A job-sharing furlough bill put forth by State Sen. President Steve Sweeney saving up to $750 million for workers, businesses, and taxpayers has received bipartisan support from two key lawmakers.
Sens. Nellie Pou (D-35), chairwoman of the Commerce Committee, and Steve Oroho (R-24), a member of Senate Budget and Appropriations Committee, voiced their support for the plan.
The legislation, designed to capitalize on provisions of the federal Coronavirus Aid, Relief, and Economic Security (CARES) Act, will ensure furloughed employees retain health and pension benefits in addition to maximized payments.
At the same time, the senators argued it would generate millions in savings for businesses and provide benefits to taxpayers.
“Launching a statewide Job-Sharing Furlough Program provides savings today while many workers are restricted from performing their full duties, while providing needed savings, which could provide protection from layoffs in the future,” said Sen. Sweeney.
The New Jersey Job-Sharing Furlough Program would capitalize on two provisions contained within the $2.2 trillion CARES Act, signed into law March 27.
Capitalizing on CARES Provisions
The CARES Act provided for a $600 per week payment to workers laid off or furloughed due to the current coronavirus pandemic. Additionally, it provided for 100% reimbursement by the federal government for the cost of state unemployment benefits for any states enacting a job-sharing furlough program under an existing state law.
With the provision for the $600 payments set to end July 31, the senators reasoned the program would provide as much money as possible to New Jersey’s residents, and urged Gov. Phil Murphy and the Department of Labor and Workforce Development to launch immediately.
“Every day we delay costs us money. We have to do everything we can to save tax dollars now to avoid a bigger budget crisis later,” said Sen. Oroho.
Safeguarding County, Municipal Workers
The bill would be useful to municipal and county governments who feared laying off workers in light of future budget problems, according to Sen. Pou, who also highlighted the benefits for all New Jerseyans.
The program, as introduced by Pou and her colleagues, would guarantee future pension benefits would not be reduced, and that seniority could still be accrued.

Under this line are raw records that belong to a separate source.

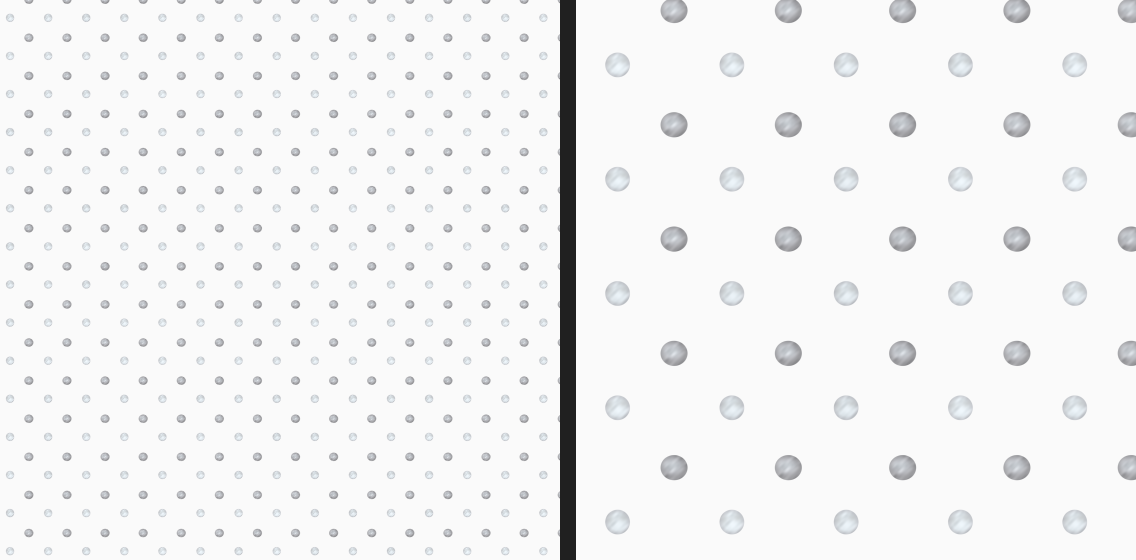
Left: the whole. Right: its middle third, enlarged.
This pattern is drawn by a three.js fragment shader. Its source:

```glsl
varying vec2 vUv;

const float REPEATS = 14.7;
const vec3 PAPER = vec3(0.98);
const vec3 PALE = vec3(0.87, 0.90, 0.92);
const vec3 SILVER = vec3(0.78, 0.80, 0.81);
const vec3 STEEL = vec3(0.70, 0.70, 0.72);
const vec3 SHADE = vec3(0.57, 0.57, 0.58);

float hash(vec2 p) {
  vec3 v = fract(vec3(p.xyx) * 0.1031);
  v += dot(v, v.yzx + 33.33);
  return fract((v.x + v.y) * v.z);
}

float noise(vec2 p) {
  vec2 i = floor(p);
  vec2 f = fract(p);
  f = f * f * (3.0 - 2.0 * f);
  vec2 e = vec2(0.0, 1.0);
  return mix(mix(hash(i), hash(i + e.yx), f.x),
             mix(hash(i + e.xy), hash(i + e.yy), f.x), f.y);
}

// Brushed grain, stretched along a rising diagonal
float grain(vec2 p, float seed) {
  vec2 along = vec2(p.x + p.y, p.y - p.x) * 0.707;
  return noise(along * vec2(1.6, 4.5) + 20.0 + seed) - 0.5;
}

// Soft elliptical glow of the given size
float glow(vec2 p, vec2 center, vec2 size) {
  vec2 q = (p - center) / size;
  return exp(-dot(q, q));
}

float discMask(vec2 p, float radius, float blur) {
  return 1.0 - smoothstep(-blur, blur, (length(p) - 1.0) * radius);
}

vec3 steelBead(vec2 p, float seed) {
  float light = glow(p, vec2(-0.1, 0.15), vec2(0.75, 0.5));
  float rim = smoothstep(0.45, 1.0, length(p - vec2(-0.08, 0.15)));
  vec3 color = mix(STEEL, PALE, light * 0.7);
  color = mix(color, SHADE, rim * 0.75);
  return color + grain(p, seed) * 0.16;
}

vec3 pearlBead(vec2 p, float seed) {
  float patchShade = glow(p, vec2(0.55, 0.35), vec2(0.4, 0.3));
  float leftShade = glow(p, vec2(-0.75, 0.25), vec2(0.4, 0.55));
  float rim = smoothstep(0.6, 1.0, length(p));
  vec3 color = mix(PALE, SILVER, min(patchShade + leftShade, 1.0));
  color = mix(color, STEEL, rim * 0.55);
  color += 0.04 * glow(p, vec2(0.1, -0.15), vec2(0.5));
  return color + grain(p, seed) * 0.12;
}

void main() {
  vec2 grid = vUv * REPEATS;
  vec2 cell = floor(grid);
  vec2 local = grid - cell;
  float blur = 0.7 * max(fwidth(grid.x), fwidth(grid.y));

  // Two staggered beads in every cell
  vec2 pearl = (local - vec2(0.264, 0.232)) / 0.108;
  vec2 steel = (local - vec2(0.758, 0.708)) / vec2(0.118, 0.110);

  // Slight change of grain and tone between repeats
  float seed = hash(cell + 7.0) * 0.5;
  float tone = (hash(cell + 31.0) - 0.5) * 0.025;

  vec3 color = PAPER;
  color = mix(color, pearlBead(pearl, seed) + tone, discMask(pearl, 0.108, blur));
  color = mix(color, steelBead(steel, seed + 4.0) + tone, discMask(steel, 0.114, blur));
  gl_FragColor = vec4(color, 1.0);
}
```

“We should do everything we can to put more money in the pockets of New Jerseyans today so they will have more money to spend to recharge our economy when the coronavirus crisis ends,” he said.